Your instructions =>
Each line of the listing below containing the word "href" should be returned.

Provided information =>
____
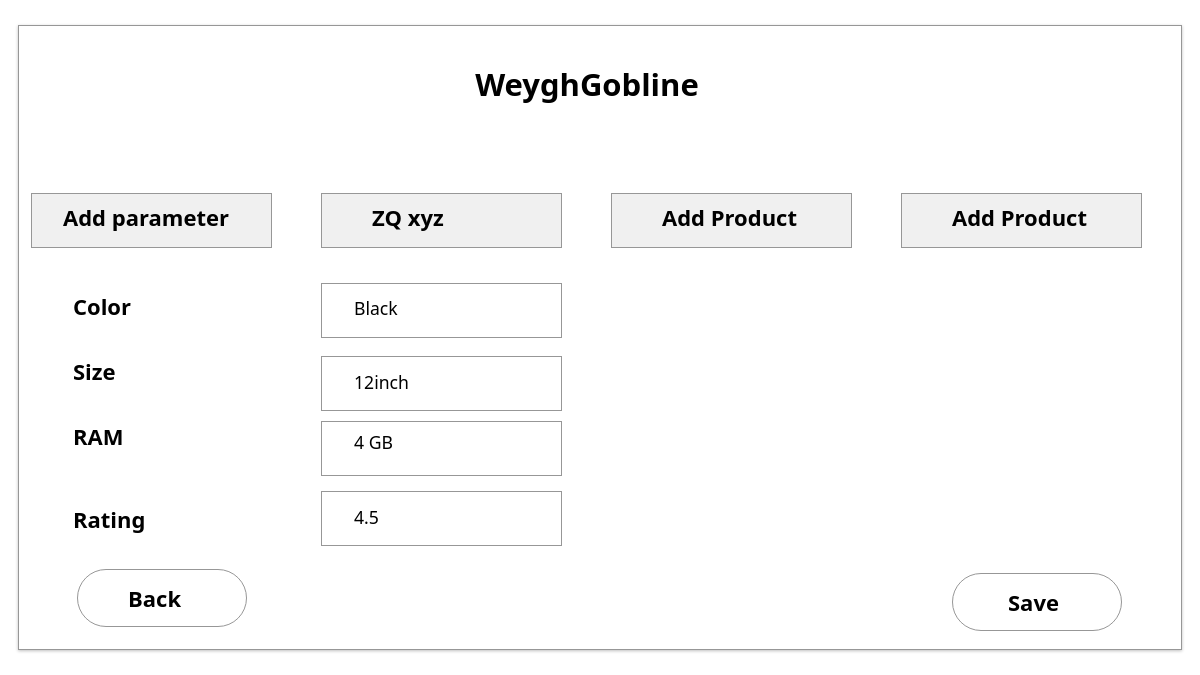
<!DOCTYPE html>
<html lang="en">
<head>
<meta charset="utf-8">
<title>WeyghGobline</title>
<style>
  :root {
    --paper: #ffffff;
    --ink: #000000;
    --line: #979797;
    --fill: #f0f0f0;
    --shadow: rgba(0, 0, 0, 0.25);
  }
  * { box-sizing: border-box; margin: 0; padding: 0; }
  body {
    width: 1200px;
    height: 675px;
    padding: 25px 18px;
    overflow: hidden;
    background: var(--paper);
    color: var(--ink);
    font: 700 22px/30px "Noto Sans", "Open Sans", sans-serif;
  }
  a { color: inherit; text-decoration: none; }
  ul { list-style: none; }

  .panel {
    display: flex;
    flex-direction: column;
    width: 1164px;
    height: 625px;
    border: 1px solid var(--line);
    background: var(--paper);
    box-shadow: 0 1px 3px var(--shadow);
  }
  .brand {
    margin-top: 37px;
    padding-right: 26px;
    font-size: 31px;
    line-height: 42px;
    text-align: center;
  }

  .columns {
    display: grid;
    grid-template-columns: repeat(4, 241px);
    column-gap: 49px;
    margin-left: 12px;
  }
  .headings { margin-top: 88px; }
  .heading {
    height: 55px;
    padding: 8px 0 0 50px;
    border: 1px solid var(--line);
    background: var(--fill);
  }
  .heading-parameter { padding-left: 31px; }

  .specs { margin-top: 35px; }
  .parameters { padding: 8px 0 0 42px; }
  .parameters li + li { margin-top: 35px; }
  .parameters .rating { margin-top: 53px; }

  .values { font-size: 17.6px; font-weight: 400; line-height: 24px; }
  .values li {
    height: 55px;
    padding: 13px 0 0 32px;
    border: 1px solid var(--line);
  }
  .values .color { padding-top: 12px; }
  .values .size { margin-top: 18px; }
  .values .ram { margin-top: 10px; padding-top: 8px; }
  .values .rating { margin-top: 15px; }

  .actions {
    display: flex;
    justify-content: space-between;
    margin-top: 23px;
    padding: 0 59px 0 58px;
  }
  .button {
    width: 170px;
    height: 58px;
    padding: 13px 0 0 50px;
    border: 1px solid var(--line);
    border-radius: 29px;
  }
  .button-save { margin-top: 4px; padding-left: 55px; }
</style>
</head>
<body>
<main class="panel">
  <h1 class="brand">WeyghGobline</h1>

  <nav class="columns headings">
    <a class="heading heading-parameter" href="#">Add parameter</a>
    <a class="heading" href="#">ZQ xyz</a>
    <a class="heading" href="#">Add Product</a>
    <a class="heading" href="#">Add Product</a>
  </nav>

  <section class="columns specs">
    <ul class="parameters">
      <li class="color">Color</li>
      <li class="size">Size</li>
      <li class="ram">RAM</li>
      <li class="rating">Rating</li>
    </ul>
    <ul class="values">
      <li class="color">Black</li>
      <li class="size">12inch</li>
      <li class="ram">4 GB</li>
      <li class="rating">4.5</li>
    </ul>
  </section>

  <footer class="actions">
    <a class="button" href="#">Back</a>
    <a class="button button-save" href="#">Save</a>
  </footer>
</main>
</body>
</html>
____
Answer to the exercise =>
    <a class="heading heading-parameter" href="#">Add parameter</a>
    <a class="heading" href="#">ZQ xyz</a>
    <a class="heading" href="#">Add Product</a>
    <a class="heading" href="#">Add Product</a>
    <a class="button" href="#">Back</a>
    <a class="button button-save" href="#">Save</a>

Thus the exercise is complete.